Before Aven Colony, I can’t say that I had ever played a city builder game in which poison balls spewed from the mouths of aliens could destroy my city structures. But sure enough, the pesky sandworms on Aven Prime kept me on my toes.
Aven Colony is a city builder strategy game developed by Mothership Entertainment and produced by Team17. The team consists of four developers who have worked on games like Fable 2, Star Wars: The Old Republic, and Metroid Prime 2 & 3. Mothership made a promise to create fresh, compelling game content, and I strongly believe they succeeded with this one. Your goal is to build and sustain the first human settlements on the planet, Aven Prime. The planet contains several vastly different biomes, from deserts to jungles, and each has its own unique gameplay.
When Aven Colony loads, it feels thrilling even before the playing starts. The main menu features brightly colored space animations and theme music comparable to adventure film scores. Right away, I knew I was playing something special. The game recommends you start by playing two very short tutorial games, called Holo-Sims. Then, it’s best to proceed through a couple campaign scenarios before attempting a sandbox expedition.
In campaign mode, most Aven Colony games start out with a few basic structures. These include solar panels for power, somewhere for the first workers to live, and construction drones. The drones use materials known as Nanites to build all of the structures needed for your settlement. Nanites can be hard to come by when starting a game. You can get them as rewards for meeting campaign objectives, or you can trade crops for them through a slow-but-steady trading center. The most reliable way to ensure enough building materials early on is to mine for iron and copper. You can then build Nanite processors to turn the mined metals into building materials. This was usually the biggest bottleneck I’d encounter in the game. However, it never felt like I had to wait too long to collect enough materials to complete my next project.
I’ve played civilization-building games before that hit boring spots while waiting to reach the next objective. In campaign mode of Aven Colony, there’s never a boring moment. Usually, I found myself managing about three objectives at a time. This kept me from facing that dreaded downtime of waiting for research to complete or the population to grow to a certain level. Instead, while I built up my population for one objective, I could also build farm facilities for another goal. Having multiple objectives at one time like this also kept my settlement resources balanced. The game would make sure I had enough housing and food to support my colony while growing the population.
The map overlays in Aven Colony provide quick and easy visuals that aid in improving your colony. You can choose from 12 different overlays that provide visual data about your settlement. The example below is the Employment Overlay. This shows you where your workers live and where they work. This helps you determine where to place new residential properties and also provides data on commute conflicts. My colonists seemed to be the grumpiest about commute times, but I understand. No one wants to have to travel a long way to work or deal with traffic jams, even in space.

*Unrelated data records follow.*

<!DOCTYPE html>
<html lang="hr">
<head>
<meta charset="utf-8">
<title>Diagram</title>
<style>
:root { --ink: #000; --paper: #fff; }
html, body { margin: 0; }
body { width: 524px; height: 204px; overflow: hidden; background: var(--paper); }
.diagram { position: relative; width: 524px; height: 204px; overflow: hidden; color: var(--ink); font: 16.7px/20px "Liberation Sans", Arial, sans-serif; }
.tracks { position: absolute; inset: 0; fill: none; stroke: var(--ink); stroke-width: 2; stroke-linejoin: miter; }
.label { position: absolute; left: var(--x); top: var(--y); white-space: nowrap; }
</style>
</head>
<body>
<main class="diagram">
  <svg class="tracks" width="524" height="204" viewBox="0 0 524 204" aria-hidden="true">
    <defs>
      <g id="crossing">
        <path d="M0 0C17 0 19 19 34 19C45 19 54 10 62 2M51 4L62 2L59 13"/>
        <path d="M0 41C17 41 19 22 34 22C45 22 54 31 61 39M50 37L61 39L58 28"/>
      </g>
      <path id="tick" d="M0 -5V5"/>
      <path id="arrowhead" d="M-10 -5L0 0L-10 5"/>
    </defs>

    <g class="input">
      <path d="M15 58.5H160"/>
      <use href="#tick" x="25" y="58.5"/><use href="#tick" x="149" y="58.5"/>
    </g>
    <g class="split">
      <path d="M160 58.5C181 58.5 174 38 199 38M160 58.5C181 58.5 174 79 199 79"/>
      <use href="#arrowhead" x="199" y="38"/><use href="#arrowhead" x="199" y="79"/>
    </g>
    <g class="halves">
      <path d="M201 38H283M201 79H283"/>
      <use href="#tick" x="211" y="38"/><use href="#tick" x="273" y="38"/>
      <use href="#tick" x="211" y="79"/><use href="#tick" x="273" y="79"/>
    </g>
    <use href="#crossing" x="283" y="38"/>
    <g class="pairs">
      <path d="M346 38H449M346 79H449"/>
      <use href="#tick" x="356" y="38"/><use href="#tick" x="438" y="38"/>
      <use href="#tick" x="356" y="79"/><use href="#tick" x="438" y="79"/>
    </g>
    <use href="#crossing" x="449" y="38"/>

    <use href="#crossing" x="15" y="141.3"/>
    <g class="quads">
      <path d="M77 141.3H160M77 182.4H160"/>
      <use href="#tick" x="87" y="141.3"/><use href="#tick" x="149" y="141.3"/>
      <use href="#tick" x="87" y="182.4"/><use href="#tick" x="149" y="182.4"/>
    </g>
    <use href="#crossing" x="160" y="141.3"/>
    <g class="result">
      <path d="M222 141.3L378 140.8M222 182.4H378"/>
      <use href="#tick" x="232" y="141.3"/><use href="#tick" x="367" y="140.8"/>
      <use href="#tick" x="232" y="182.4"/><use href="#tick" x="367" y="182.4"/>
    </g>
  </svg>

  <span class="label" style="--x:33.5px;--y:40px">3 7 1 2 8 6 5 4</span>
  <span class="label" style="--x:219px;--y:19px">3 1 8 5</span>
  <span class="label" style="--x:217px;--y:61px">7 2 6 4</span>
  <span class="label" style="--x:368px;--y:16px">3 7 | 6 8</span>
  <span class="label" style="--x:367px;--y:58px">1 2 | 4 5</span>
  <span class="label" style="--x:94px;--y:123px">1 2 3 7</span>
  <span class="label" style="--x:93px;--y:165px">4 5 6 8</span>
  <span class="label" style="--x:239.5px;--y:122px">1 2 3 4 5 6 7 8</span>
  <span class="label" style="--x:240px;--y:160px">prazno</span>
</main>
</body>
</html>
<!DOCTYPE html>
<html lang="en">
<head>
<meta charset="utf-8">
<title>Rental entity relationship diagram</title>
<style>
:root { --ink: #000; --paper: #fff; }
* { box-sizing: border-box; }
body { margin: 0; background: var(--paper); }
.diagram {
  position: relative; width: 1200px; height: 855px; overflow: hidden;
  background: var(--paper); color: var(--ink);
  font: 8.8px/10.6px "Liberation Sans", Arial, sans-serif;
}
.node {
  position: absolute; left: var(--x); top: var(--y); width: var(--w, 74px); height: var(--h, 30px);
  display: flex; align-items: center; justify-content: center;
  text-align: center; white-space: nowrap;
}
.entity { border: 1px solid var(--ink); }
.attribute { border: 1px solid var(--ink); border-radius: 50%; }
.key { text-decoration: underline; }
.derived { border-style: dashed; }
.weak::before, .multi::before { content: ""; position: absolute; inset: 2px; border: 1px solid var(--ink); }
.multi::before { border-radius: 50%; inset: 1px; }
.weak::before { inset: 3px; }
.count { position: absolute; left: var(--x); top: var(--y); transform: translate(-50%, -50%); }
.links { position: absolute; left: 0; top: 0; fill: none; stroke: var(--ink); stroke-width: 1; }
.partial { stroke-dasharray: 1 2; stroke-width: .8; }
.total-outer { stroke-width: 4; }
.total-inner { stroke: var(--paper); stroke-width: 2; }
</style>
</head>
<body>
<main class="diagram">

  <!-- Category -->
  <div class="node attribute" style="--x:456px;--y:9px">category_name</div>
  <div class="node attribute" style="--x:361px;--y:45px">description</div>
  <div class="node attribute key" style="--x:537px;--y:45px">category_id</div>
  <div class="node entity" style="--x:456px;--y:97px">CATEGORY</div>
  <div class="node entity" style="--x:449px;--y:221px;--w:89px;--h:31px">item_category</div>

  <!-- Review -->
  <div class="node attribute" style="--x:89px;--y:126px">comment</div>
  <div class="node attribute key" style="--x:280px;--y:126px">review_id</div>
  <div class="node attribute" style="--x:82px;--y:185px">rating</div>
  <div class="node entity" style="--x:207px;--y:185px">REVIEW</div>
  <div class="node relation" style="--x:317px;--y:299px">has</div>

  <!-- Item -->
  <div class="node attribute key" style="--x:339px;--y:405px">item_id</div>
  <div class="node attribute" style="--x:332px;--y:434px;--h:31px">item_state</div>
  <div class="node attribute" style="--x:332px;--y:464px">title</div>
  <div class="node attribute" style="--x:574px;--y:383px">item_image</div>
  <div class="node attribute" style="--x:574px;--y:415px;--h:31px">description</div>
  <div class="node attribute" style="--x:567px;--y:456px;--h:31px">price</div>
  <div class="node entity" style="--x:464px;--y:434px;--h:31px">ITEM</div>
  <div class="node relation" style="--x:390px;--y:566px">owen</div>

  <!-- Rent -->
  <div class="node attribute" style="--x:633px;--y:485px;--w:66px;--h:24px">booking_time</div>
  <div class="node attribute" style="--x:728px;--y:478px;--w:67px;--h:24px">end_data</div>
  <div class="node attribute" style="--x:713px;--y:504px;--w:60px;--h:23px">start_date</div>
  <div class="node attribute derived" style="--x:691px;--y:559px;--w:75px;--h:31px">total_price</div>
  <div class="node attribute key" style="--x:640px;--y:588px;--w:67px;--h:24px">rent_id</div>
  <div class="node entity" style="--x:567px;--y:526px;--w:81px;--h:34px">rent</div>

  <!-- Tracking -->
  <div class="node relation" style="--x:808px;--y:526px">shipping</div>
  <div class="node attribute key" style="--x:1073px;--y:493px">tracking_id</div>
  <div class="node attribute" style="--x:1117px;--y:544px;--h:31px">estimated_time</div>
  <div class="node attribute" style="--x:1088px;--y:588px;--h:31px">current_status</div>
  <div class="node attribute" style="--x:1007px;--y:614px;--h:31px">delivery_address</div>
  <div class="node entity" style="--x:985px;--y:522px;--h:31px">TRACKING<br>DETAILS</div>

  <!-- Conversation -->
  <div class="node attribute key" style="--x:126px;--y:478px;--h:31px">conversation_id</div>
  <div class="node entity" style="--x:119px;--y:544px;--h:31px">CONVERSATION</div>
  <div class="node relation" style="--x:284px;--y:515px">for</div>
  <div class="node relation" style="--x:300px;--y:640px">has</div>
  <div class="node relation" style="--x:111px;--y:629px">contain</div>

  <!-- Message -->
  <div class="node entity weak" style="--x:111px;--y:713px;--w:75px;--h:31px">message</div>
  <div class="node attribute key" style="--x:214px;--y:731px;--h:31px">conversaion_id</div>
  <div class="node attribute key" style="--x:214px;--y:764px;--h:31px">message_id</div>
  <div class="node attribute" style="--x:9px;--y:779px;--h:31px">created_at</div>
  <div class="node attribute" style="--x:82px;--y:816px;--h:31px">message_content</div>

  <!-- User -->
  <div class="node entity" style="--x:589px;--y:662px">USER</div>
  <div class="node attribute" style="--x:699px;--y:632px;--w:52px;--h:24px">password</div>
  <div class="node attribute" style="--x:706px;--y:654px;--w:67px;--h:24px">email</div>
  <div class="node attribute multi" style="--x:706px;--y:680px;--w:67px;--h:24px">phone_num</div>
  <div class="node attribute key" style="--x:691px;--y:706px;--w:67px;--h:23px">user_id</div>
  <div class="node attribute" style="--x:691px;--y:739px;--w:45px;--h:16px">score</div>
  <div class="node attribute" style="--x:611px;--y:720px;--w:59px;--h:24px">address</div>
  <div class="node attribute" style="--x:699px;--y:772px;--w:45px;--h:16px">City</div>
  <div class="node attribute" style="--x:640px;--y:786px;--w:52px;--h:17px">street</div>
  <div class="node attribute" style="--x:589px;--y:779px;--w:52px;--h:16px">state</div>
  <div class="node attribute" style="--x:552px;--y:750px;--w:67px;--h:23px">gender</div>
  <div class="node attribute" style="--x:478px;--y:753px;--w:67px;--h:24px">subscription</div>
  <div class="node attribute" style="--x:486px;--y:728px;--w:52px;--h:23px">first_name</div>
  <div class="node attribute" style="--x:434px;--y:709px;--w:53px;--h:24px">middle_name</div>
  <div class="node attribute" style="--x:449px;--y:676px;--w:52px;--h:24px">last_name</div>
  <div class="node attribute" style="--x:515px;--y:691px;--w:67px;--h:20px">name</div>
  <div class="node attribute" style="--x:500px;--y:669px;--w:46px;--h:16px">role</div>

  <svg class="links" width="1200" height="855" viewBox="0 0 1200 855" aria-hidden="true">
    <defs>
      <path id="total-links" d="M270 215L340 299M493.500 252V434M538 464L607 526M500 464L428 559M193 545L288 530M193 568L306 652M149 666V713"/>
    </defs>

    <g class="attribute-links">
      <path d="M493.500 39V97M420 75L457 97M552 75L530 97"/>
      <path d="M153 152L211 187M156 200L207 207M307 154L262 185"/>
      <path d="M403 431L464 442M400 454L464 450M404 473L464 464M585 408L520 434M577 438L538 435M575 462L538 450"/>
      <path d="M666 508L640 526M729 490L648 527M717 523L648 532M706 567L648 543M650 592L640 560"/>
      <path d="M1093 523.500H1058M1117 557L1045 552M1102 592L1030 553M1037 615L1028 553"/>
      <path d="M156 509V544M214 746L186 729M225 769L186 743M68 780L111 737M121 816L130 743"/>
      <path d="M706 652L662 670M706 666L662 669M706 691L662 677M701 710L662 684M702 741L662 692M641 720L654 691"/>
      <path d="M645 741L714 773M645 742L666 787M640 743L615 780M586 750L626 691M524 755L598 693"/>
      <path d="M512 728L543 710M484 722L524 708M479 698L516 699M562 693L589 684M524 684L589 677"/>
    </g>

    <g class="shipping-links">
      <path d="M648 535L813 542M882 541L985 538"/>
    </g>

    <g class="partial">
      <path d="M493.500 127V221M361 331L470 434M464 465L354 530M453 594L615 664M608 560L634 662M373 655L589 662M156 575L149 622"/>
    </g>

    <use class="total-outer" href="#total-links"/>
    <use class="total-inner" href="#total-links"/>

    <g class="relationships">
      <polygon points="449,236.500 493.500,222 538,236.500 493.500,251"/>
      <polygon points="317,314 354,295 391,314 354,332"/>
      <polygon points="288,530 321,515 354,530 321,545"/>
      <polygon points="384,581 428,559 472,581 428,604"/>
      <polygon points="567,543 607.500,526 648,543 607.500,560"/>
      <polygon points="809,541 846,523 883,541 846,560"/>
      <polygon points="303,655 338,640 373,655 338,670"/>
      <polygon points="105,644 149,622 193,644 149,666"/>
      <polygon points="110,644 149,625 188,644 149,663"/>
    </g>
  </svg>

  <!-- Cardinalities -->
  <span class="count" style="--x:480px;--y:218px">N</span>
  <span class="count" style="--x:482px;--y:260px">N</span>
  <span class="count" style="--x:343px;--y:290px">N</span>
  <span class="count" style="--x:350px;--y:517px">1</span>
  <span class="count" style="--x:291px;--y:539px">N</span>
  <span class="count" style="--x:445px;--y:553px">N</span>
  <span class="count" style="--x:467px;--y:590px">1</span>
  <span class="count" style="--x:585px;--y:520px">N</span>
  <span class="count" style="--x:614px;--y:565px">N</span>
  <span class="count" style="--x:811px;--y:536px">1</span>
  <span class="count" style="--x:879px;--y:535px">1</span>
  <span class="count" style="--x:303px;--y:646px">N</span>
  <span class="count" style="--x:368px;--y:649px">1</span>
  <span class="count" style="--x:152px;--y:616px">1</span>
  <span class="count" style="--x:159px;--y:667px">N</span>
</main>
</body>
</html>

Other helpful overlays provide quick, graphical information about crops, crime, air quality, resources, and more. The crops overlay shows which crop each farm building is producing. This makes it easy to see where you may have a surplus of a certain crop. It also makes it simple to find a summer crop and switch it over to something that will grow better in the winter. The air quality overlay shows where air quality is getting worse, allowing you to add air filters to trouble areas of your colony before it becomes a problem. The resources overlay not only shows you where your current mines are located but points out potential resource areas outside of your settlement.
An interesting aspect of Aven Colony is the ability to create highly-processed and enhanced foods for your colonists. You can harvest basic crops like barley and corn and use them as nature intended. In addition, you can build a chemical plant and a mill to allow processing of crops. Using a chemical mill, you can turn corn into corn syrup. The mill can be used to process corn syrup into candy. The candy has a bonus of increasing morale, but it reduces health across the colony. Luckily, the inventory menu lets you choose which manufactured products go into the general food supply.
Fans of city building games are sure to enjoy Mothership’s twist on the classic genre. The stunning, colorful art design and fast-paced gameplay make Aven Colony stand out from the crowd. The game will be available on Steam, Xbox One, and PS4 starting July 25, 2017. Players can pre-order their copy at a discounted price and receive an exclusive sandbox map of an otherwise unavailable biome.
A PC preview copy of Aven Colony was provided by Team17 Digital Ltd for the purpose of this review